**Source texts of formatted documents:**
########

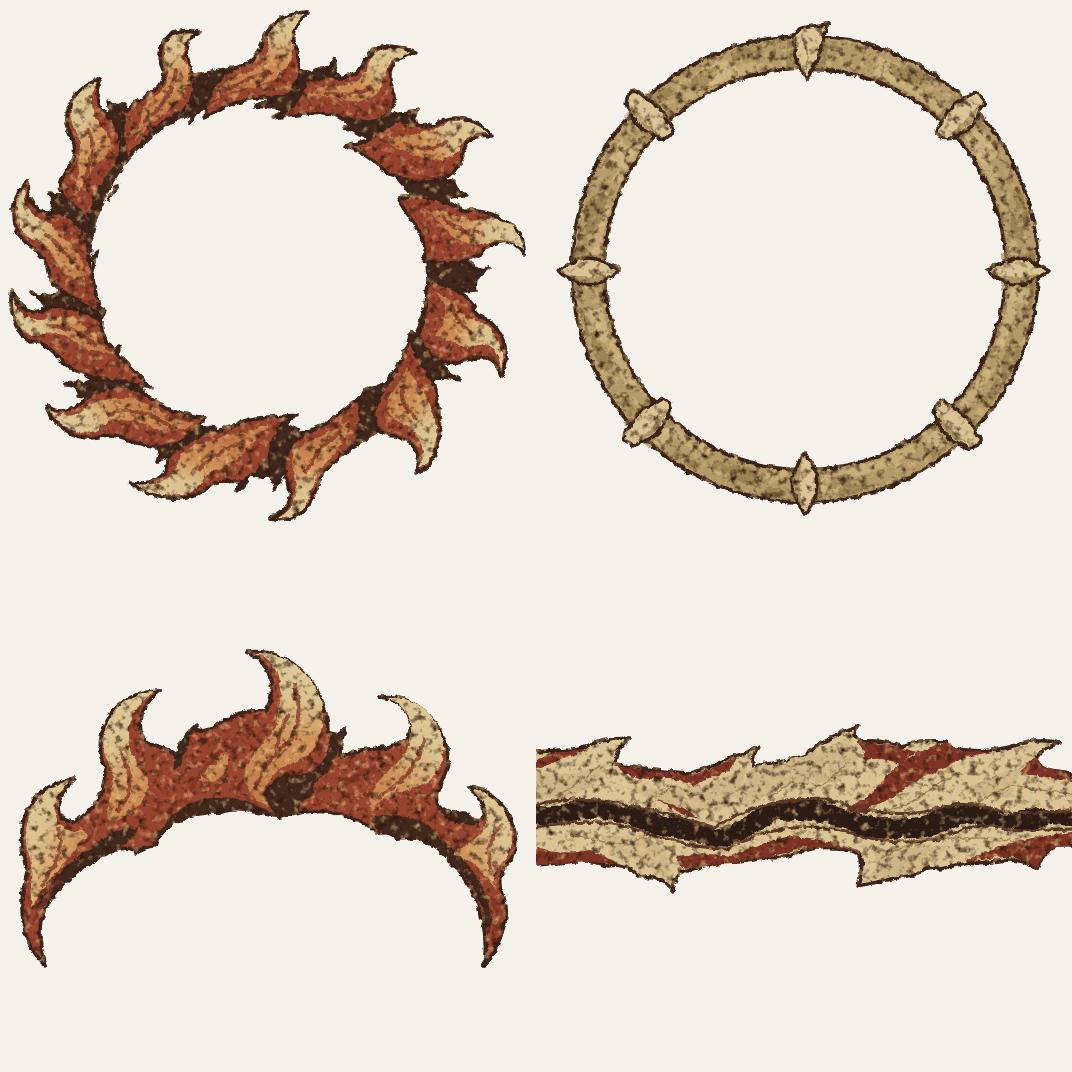
<!DOCTYPE html>
<html lang="en">
<head>
<meta charset="utf-8">
<title>Flame and bone ornaments</title>
<style>
:root{--paper:#f4f1ea;--ink:#3b241b;--char:#41291e;--coal:#2b1c17;--ember:#98442f;--rust:#7d3325;--orange:#cf8f58;--cream:#dcc896;--bone:#b39a69;--olive:#8b7547;--pale:#d8c494;--sand:#cbb587}
*{margin:0;padding:0}
html,body{width:1072px;height:1072px;overflow:hidden;background:var(--paper)}
svg{display:block}
.edge{stroke:var(--ink);stroke-width:3.5;stroke-linejoin:round}
.flame{fill:var(--ember)}
.char{fill:var(--char)}
.coal{fill:var(--coal)}
.rust{fill:var(--rust)}
.orange{fill:var(--orange)}
.pale{fill:var(--pale)}
.sand{fill:var(--sand)}
.shade{fill:var(--olive);opacity:.6}
.glow{fill:url(#ring-glow)}
.lick{fill:none;stroke:var(--rust);stroke-width:4;stroke-linecap:round;opacity:.75}
.crack{fill:none;stroke:var(--olive);stroke-width:1.5;opacity:.8}
.band{fill:none}
</style>
</head>
<body>
<svg width="1072" height="1072" viewBox="0 0 1072 1072" role="img" aria-label="Flame ring, bone ring, flame crown and cracked bone strip">
<defs>
<radialGradient id="ring-glow" gradientUnits="userSpaceOnUse" cx="262" cy="265" r="260">
<stop offset=".7" stop-color="#c07a48"/><stop offset=".8" stop-color="#cf9259"/><stop offset=".88" stop-color="#d9bf8c"/><stop offset="1" stop-color="#dccb9c"/>
</radialGradient>
<radialGradient id="crown-glow" gradientUnits="userSpaceOnUse" cx="268" cy="960" r="310">
<stop offset=".5" stop-color="#bf7643"/><stop offset=".72" stop-color="#cf9259"/><stop offset=".85" stop-color="#dac38f"/><stop offset="1" stop-color="#dccb9c"/>
</radialGradient>
<filter id="weathered" x="-5%" y="-5%" width="110%" height="110%" color-interpolation-filters="sRGB">
<feTurbulence type="fractalNoise" baseFrequency=".13" numOctaves="3" seed="7" result="grain"/>
<feDisplacementMap in="SourceGraphic" in2="grain" scale="6" xChannelSelector="R" yChannelSelector="G" result="rough"/>
<feColorMatrix in="grain" values="0 0 0 0 .2 0 0 0 0 .1 0 0 0 0 .05 2.6 0 0 0 -1.3" result="dark"/>
<feComposite in="dark" in2="rough" operator="in" result="dark-specks"/>
<feColorMatrix in="grain" values="0 0 0 0 .92 0 0 0 0 .78 0 0 0 0 .52 0 2 0 0 -1.1" result="light"/>
<feComposite in="light" in2="rough" operator="in" result="light-specks"/>
<feMerge><feMergeNode in="rough"/><feMergeNode in="dark-specks"/><feMergeNode in="light-specks"/></feMerge>
</filter>
<g id="knob">
<path class="shade" d="M-17 -19Q0 -12 17 -19V19Q0 12 -17 19Z"/>
<path class="pale edge" d="M-30 0C-27 -6 -20 -5 -15 -9C-6 -14 6 -14 15 -9C20 -5 27 -5 30 0C26 5 20 5 15 9C6 15 -6 15 -15 9C-20 6 -27 6 -30 0Z"/>
<path class="shade" d="M-24 3Q0 8 24 3Q14 7 9 11Q0 13 -9 11Q-15 7 -24 3Z"/>
</g>
<g id="knob-blunt">
<path class="shade" d="M-17 -19Q0 -12 17 -19V19Q0 12 -17 19Z"/>
<path class="pale edge" d="M-29 -5C-26 -12 -19 -9 -14 -11C-5 -14 6 -14 14 -11C20 -9 27 -11 28 -5C30 0 28 7 24 8C18 7 14 12 6 13C-4 15 -12 12 -17 9C-24 9 -29 3 -29 -5Z"/>
<path class="shade" d="M-22 4Q0 7 22 4Q12 8 6 11Q-8 13 -22 4Z"/>
</g>
<clipPath id="strip-area"><rect x="536" y="700" width="536" height="220"/></clipPath>
</defs>

<rect width="1072" height="1072" fill="#f4f1ea"/>

<g id="flame-ring" filter="url(#weathered)">
<circle class="band" cx="259" cy="268" r="186" stroke="#41291e" stroke-width="35"/>
<g class="char edge">
<path d="M296 92C304 74 312 68 325 69Q333 66 335 58Q331 70 340 77L310 88L290 110L255 106Z"/>
<path d="M382 120C398 108 406 116 419 110Q412 116 416 124L390 136L372 138L345 128Z"/>
<path d="M396 176C424 184 446 176 455 182Q452 190 467 195Q450 194 444 203L420 206Z"/>
<path d="M427 258C448 268 470 256 475 268Q482 273 490 268Q472 277 476 290L450 292L428 282Z"/>
<path d="M412 332L428 354C440 364 448 364 446 372Q450 376 460 379Q442 375 432 380L418 372L408 360Z"/>
<path d="M366 390L388 384L374 408L372 424Q366 432 358 436L354 415Z"/>
<path d="M272 420L298 430L286 452L282 474Q280 482 275 489Q272 478 267 474Z"/>
<path d="M276 466Q262 484 250 472Q246 488 236 491Q242 482 240 472Z"/>
<path d="M176 424L216 428L182 444L170 458Q162 456 158 462Q164 450 150 446Z"/>
<path d="M146 384L122 374C100 384 90 376 84 384Q74 380 65 384Q80 384 78 395L104 400L138 392Z"/>
<path d="M104 310L72 292C58 288 56 300 46 295Q38 298 31 292Q46 300 46 314L76 312L100 322Z"/>
<path d="M86 244L80 210C70 192 58 196 50 194Q56 200 50 214L72 224Z"/>
<path d="M118 164L138 134L124 104Q112 108 108 101Q112 112 104 122L116 140Z"/>
<path d="M190 122L214 90Q204 88 207 78Q200 76 194 84L190 104Z"/>
<path d="M92 262Q92 255 97 252L91 280M118 358Q116 350 120 346L112 354M424 238Q428 250 424 262M114 190Q112 186 118 186L108 200"/>
</g>
<g class="flame edge">
<path d="M204 117C206 88 222 72 240 66C262 60 258 48 265 36C273 20 290 12 308 12C294 23 291 36 296 50C303 68 299 86 285 97C262 94 235 100 204 117Z"/>
<path d="M272 118C296 110 302 92 306 80C325 74 342 82 358 72C368 60 368 48 386 46C398 46 408 49 415 53C398 54 386 68 391 84C399 102 392 118 370 122C345 122 330 108 305 114Z"/>
<path d="M345 146C372 142 382 128 400 120C418 128 432 128 444 120C462 114 482 122 491 136C474 133 460 144 463 158C456 178 434 184 408 180C382 176 376 156 345 146Z"/>
<path d="M398 199C424 192 446 202 464 210C490 210 526 222 524 254C512 236 498 240 484 250C470 262 446 268 424 258C430 236 410 222 398 199Z"/>
<path d="M428 282C450 284 476 298 476 314C494 320 516 344 501 377C496 350 476 358 462 361C444 366 428 358 418 334C430 316 422 300 428 282Z"/>
<path d="M410 336C414 364 438 374 436 396C442 424 444 462 416 473C424 452 412 440 394 436C372 434 368 412 382 392C396 370 404 360 410 336Z"/>
<path d="M370 388C352 402 362 420 360 436C352 452 330 462 322 474C314 498 304 526 271 518C288 512 294 498 288 482C278 464 288 444 304 434C326 426 346 410 370 388Z"/>
<path d="M297 415C276 424 272 440 268 462C254 470 244 488 228 480C210 478 206 500 170 498C152 496 138 490 130 482C152 486 170 476 167 460C176 440 210 434 234 426C256 414 276 418 297 415Z"/>
<path d="M206 418C194 432 184 448 154 447C130 444 118 430 98 437C74 442 52 424 46 405C62 418 78 406 86 398C106 384 134 384 148 396C168 414 186 414 206 418Z"/>
<path d="M151 389C128 378 96 382 74 370C56 358 48 340 30 342C14 332 8 308 12 291C18 310 36 316 48 308C68 302 92 314 102 322C98 346 128 358 151 389Z"/>
<path d="M102 317C84 298 52 294 48 272C46 248 22 250 14 224C10 202 20 188 28 181C24 200 40 218 58 212C82 220 90 238 88 258C94 280 96 300 102 317Z"/>
<path d="M89 228C84 206 62 204 60 186C60 172 78 164 74 144C60 118 66 92 101 78C92 94 100 112 112 120C126 140 122 160 110 174C98 188 90 206 89 228Z"/>
<path d="M124 165C128 144 118 128 126 112C140 94 164 92 164 72C154 52 162 24 199 32C180 42 188 60 193 78C196 98 188 112 168 118C148 132 138 144 124 165Z"/>
</g>
<g class="glow">
<path d="M305 14C285 14 272 26 267 38C272 56 262 66 246 72C228 79 214 90 215 100C232 84 262 92 280 74C292 62 294 52 292 42C291 30 296 20 305 14Z"/>
<path d="M411 53C392 44 372 48 369 62C366 80 350 86 335 86C322 86 312 90 310 97C330 92 350 108 370 98C386 90 382 72 392 60Z"/>
<path d="M488 133C472 118 452 118 440 126C424 136 406 132 388 138C390 150 408 150 418 156C436 164 456 158 460 146C464 138 474 132 488 133Z"/>
<path d="M523 249C522 230 504 216 484 218C466 224 450 210 424 210C444 220 446 238 466 243C488 248 498 232 523 249Z"/>
<path d="M501 371C508 344 490 322 472 319C458 314 456 298 434 292C452 308 446 320 434 336C452 336 454 350 474 346C494 340 500 356 501 371Z"/>
<path d="M418 469C440 456 438 428 433 412C428 394 416 388 407 366C402 384 384 394 388 412C394 424 408 422 416 434C424 446 426 456 418 469Z"/>
<path d="M276 518C300 520 310 502 316 478C326 456 350 442 349 420C326 438 298 440 293 456C290 474 300 484 294 500C290 510 284 514 276 518Z"/>
<path d="M135 484C156 500 196 500 203 480C214 464 226 472 240 456C250 446 258 434 272 424C236 434 196 440 180 454C176 472 170 488 135 484Z"/>
<path d="M49 409C60 428 80 438 98 430C116 412 138 420 158 430C172 432 186 430 194 422C168 422 152 402 130 398C108 396 94 404 86 408C74 418 60 418 49 409Z"/>
<path d="M13 297C12 316 20 334 34 336C52 330 68 334 80 346C92 352 104 350 116 356C98 344 92 330 78 322C62 312 44 322 30 318C20 314 16 306 13 297Z"/>
<path d="M24 188C12 200 14 226 28 238C44 238 50 250 56 262C66 278 76 276 86 290C82 266 82 250 66 242C52 230 56 222 40 220C26 210 24 198 24 188Z"/>
<path d="M97 81C72 92 66 112 74 128C86 144 76 160 78 172C78 182 74 188 76 194C88 180 88 168 102 160C116 148 108 132 98 122C90 110 90 92 97 81Z"/>
<path d="M194 33C168 28 160 48 166 64C172 84 158 94 146 104C138 114 140 128 134 142C148 126 158 118 174 104C190 94 190 76 186 66C180 52 184 40 194 33Z"/>
</g>
<path class="lick" d="M222 92Q248 78 270 72M326 93Q350 99 370 88M404 144Q428 154 446 142M442 216Q456 232 478 232M452 300Q452 318 470 332M404 384Q396 402 416 418M340 432Q316 448 306 472M250 440Q220 448 198 470M172 428Q142 404 108 414M96 346Q76 326 48 326M78 268Q64 250 46 234M84 178Q98 152 88 130M144 122Q174 96 176 70"/>
</g>

<g id="bone-ring" filter="url(#weathered)">
<g class="band">
<circle cx="805" cy="269" r="217" stroke="#3b241b" stroke-width="36"/>
<circle cx="805" cy="269" r="217" stroke="#b39a69" stroke-width="29"/>
<circle cx="805" cy="269" r="209" stroke="#c4ac79" stroke-width="9" stroke-dasharray="80 24 50 60"/>
<circle cx="805" cy="269" r="225" stroke="#8b7547" stroke-width="9" stroke-dasharray="46 70 30 28" opacity=".6"/>
<circle cx="805" cy="269" r="216" stroke="#d0bb88" stroke-width="18" stroke-dasharray="34 150 22 96" opacity=".7"/>
</g>
<g class="shade">
<path d="M584 210Q594 186 607 196Q602 216 598 232L585 236ZM590 335Q602 340 612 366L604 374Q590 356 590 335ZM690 80Q704 66 720 66L712 82L694 92ZM888 62Q906 68 920 82Q906 88 896 80ZM1012 212Q1026 216 1022 240L1008 236ZM1002 356Q1016 340 1020 350Q1016 372 1000 386ZM712 460Q740 464 764 474L760 488Q732 482 712 470ZM850 474Q832 472 820 484L850 494Z"/>
</g>
<use href="#knob" x="589" y="271"/>
<use href="#knob" x="1018" y="271"/>
<use href="#knob" transform="translate(805 484) rotate(90)"/>
<use href="#knob-blunt" transform="translate(648 116) rotate(45)"/>
<use href="#knob-blunt" transform="translate(961 117) rotate(-45)"/>
<use href="#knob-blunt" transform="translate(648 423) rotate(-45)"/>
<use href="#knob-blunt" transform="translate(956 426) rotate(45)"/>
<path class="shade" d="M786 40L826 38V70H786Z"/>
<path class="pale edge" d="M793 34C802 24 816 28 829 23C824 30 824 38 821 46C820 58 814 64 807 81C802 70 796 62 794 52C796 46 796 40 793 34Z"/>
<path class="crack" d="M802 38Q810 48 806 70"/>
</g>

<g id="flame-crown" filter="url(#weathered)">
<path class="flame edge" d="M46 965C22 946 16 906 28 872C14 836 20 786 75 779C56 794 50 820 74 822C92 812 106 796 105 768C92 744 104 692 160 691C138 706 130 738 154 745Q172 750 176 756Q182 736 196 724Q194 734 210 728C226 722 236 708 266 711C278 686 270 662 246 652C292 646 328 688 328 732Q338 738 345 729Q340 744 340 757C366 744 394 752 408 738C416 716 404 700 380 697C418 692 450 728 448 764C444 782 432 792 438 804Q446 816 464 812Q474 824 481 821C488 808 480 794 468 787C506 790 524 836 512 858C488 884 510 896 506 916C502 940 494 954 484 966C490 922 476 886 445 856Q426 834 398 838Q386 830 375 834Q370 822 345 816C322 806 304 812 280 817C262 814 240 806 222 812C186 812 160 826 154 846Q146 846 135 853Q132 844 110 852C76 866 48 896 41 920C38 940 42 952 46 965Z"/>
<g class="char">
<path d="M36 906C56 870 90 846 108 836Q120 826 138 828Q132 842 112 850C82 862 56 886 38 914ZM150 848C168 806 202 794 232 798Q250 800 262 808L280 816Q240 804 222 811C186 812 164 824 150 848ZM266 792Q276 770 304 774Q328 768 330 734L342 732Q338 764 322 776Q308 784 316 796Q296 800 300 814L280 816Q266 810 266 792ZM370 824Q374 812 392 816Q420 812 440 838C472 864 488 886 492 922L486 928C484 896 462 868 442 852Q420 836 398 838ZM174 758Q178 736 196 726L188 744Q180 768 172 772ZM436 806Q450 818 468 813L476 824Q450 828 436 806Z"/>
</g>
<g fill="url(#crown-glow)">
<path d="M70 781C34 786 22 820 27 850C36 872 28 884 32 908C44 884 66 862 76 848C92 838 92 828 74 832C52 826 46 804 70 781Z"/>
<path d="M154 692C114 694 96 732 106 758C122 780 104 800 108 820C124 822 150 802 148 780C140 766 128 756 128 734C130 714 142 700 154 692Z"/>
<path d="M252 653C284 656 284 700 276 724C270 742 244 756 244 776C246 792 258 804 268 806C258 786 272 768 300 760C322 750 324 722 322 706C316 676 288 650 252 653Z"/>
<path d="M386 698C416 706 416 738 402 758C380 776 362 796 372 812C376 796 400 794 428 782C446 768 446 742 438 726C426 704 408 696 386 698Z"/>
<path d="M472 789C492 804 490 826 478 836C466 848 456 846 454 856C468 856 482 870 496 890C488 868 510 860 512 842C512 816 496 792 472 789Z"/>
<path d="M203 772Q206 762 216 766L220 752L229 758L226 772L214 782L198 780Z"/>
</g>
<path class="lick" d="M42 884Q66 852 58 828M118 810Q140 784 120 752M256 788Q262 764 292 738Q304 712 294 684M276 752Q278 730 288 716M378 798Q418 772 424 740M490 868Q484 846 500 826M186 796Q214 748 250 728M340 788Q364 766 388 764M34 920Q44 896 58 880M492 898Q500 918 492 938"/>
</g>

<g id="bone-strip" clip-path="url(#strip-area)">
<g filter="url(#weathered)">
<path class="pale edge" d="M520 754L536 752Q564 750 580 748Q604 738 630 738Q614 750 615 765L640 768Q664 772 690 773Q716 766 728 758Q744 754 758 747Q752 756 753 766Q786 762 804 756Q824 738 858 726Q852 734 858 741Q884 740 900 746Q926 740 946 741Q938 750 958 749Q990 754 1020 744Q1042 738 1060 743Q1034 750 1034 768L1072 773H1090V842L1072 845Q1046 842 1037 869Q1028 860 1006 860Q980 864 968 862L940 869Q930 864 918 874Q886 880 858 886Q864 866 860 854Q830 842 800 852Q780 860 768 857Q740 864 718 862Q702 868 686 870Q674 876 673 891Q658 872 640 878Q628 862 608 866Q588 858 568 862L536 865H520Z"/>
<g class="rust">
<path d="M609 758Q616 768 650 770L692 775Q716 768 738 756L728 772Q704 778 694 786Q672 774 646 780Q624 778 609 758ZM858 742Q886 742 916 752L900 764Q880 756 866 760ZM846 808Q874 796 888 774Q914 750 946 742L958 750L994 752Q960 756 944 768Q916 778 896 796Q876 804 858 814ZM640 790Q666 796 700 818L680 814Q660 802 640 790ZM1036 756Q1040 768 1072 774V782Q1040 776 1014 772ZM536 760L556 752L590 748Q560 762 536 768ZM536 848Q562 856 590 850L620 864L580 862L536 865ZM676 856Q704 852 730 856Q756 844 790 836Q826 838 860 852Q822 842 790 852Q740 864 682 868ZM966 862Q1000 840 1072 832V846Q1046 844 1037 868Q1022 854 996 858Z"/>
</g>
<g class="sand">
<path d="M536 772Q572 778 608 762L592 788L554 798L536 796ZM728 796Q750 778 754 766Q806 760 846 738L858 758L838 782Q786 776 754 804ZM620 788L694 788Q728 784 748 760Q742 792 716 814L676 806ZM960 790Q1000 774 1030 762Q1010 780 1012 798L976 796ZM600 834Q650 836 666 850L672 886Q650 858 610 856ZM870 852Q910 844 948 846L920 870L862 882Q884 866 870 852Z"/>
</g>
<path class="coal" d="M520 808L536 806Q560 808 576 800Q604 798 624 808Q640 802 662 816Q694 816 714 830Q738 826 758 806Q790 796 822 800Q846 812 872 816Q904 822 930 814Q940 802 962 802Q984 802 1004 816Q1030 804 1050 810L1090 814V828L1050 824Q1030 834 1008 828Q984 822 960 824Q936 840 900 838Q868 842 846 828Q812 818 778 820Q752 836 730 846Q710 850 690 840Q656 836 632 826Q598 814 568 822L520 826Z"/>
<path fill="none" stroke="#5c3a2a" stroke-width="3" d="M536 804Q580 794 626 805Q670 812 714 828Q756 798 826 798Q880 820 930 811Q964 796 1004 813L1072 811M536 827Q600 816 640 831Q700 850 728 849Q780 818 846 831Q890 848 938 839Q980 818 1010 831L1072 829"/>
<path class="crack" d="M556 796Q584 780 600 764M650 800L672 786L700 796M768 800L790 782L822 786L848 762M884 812Q920 802 936 784L960 772M904 780L928 786M984 798L1010 786L1072 794M570 834L612 844L660 836M880 858L924 838L990 838M700 854L690 846M1000 838L1030 846M774 764Q800 768 810 760"/>
</g>
</g>
</svg>
</body>
</html>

########

**Task brief:**
Scan the data for lines with the word "filter". Report only how many there are.

**Response to the task:**
6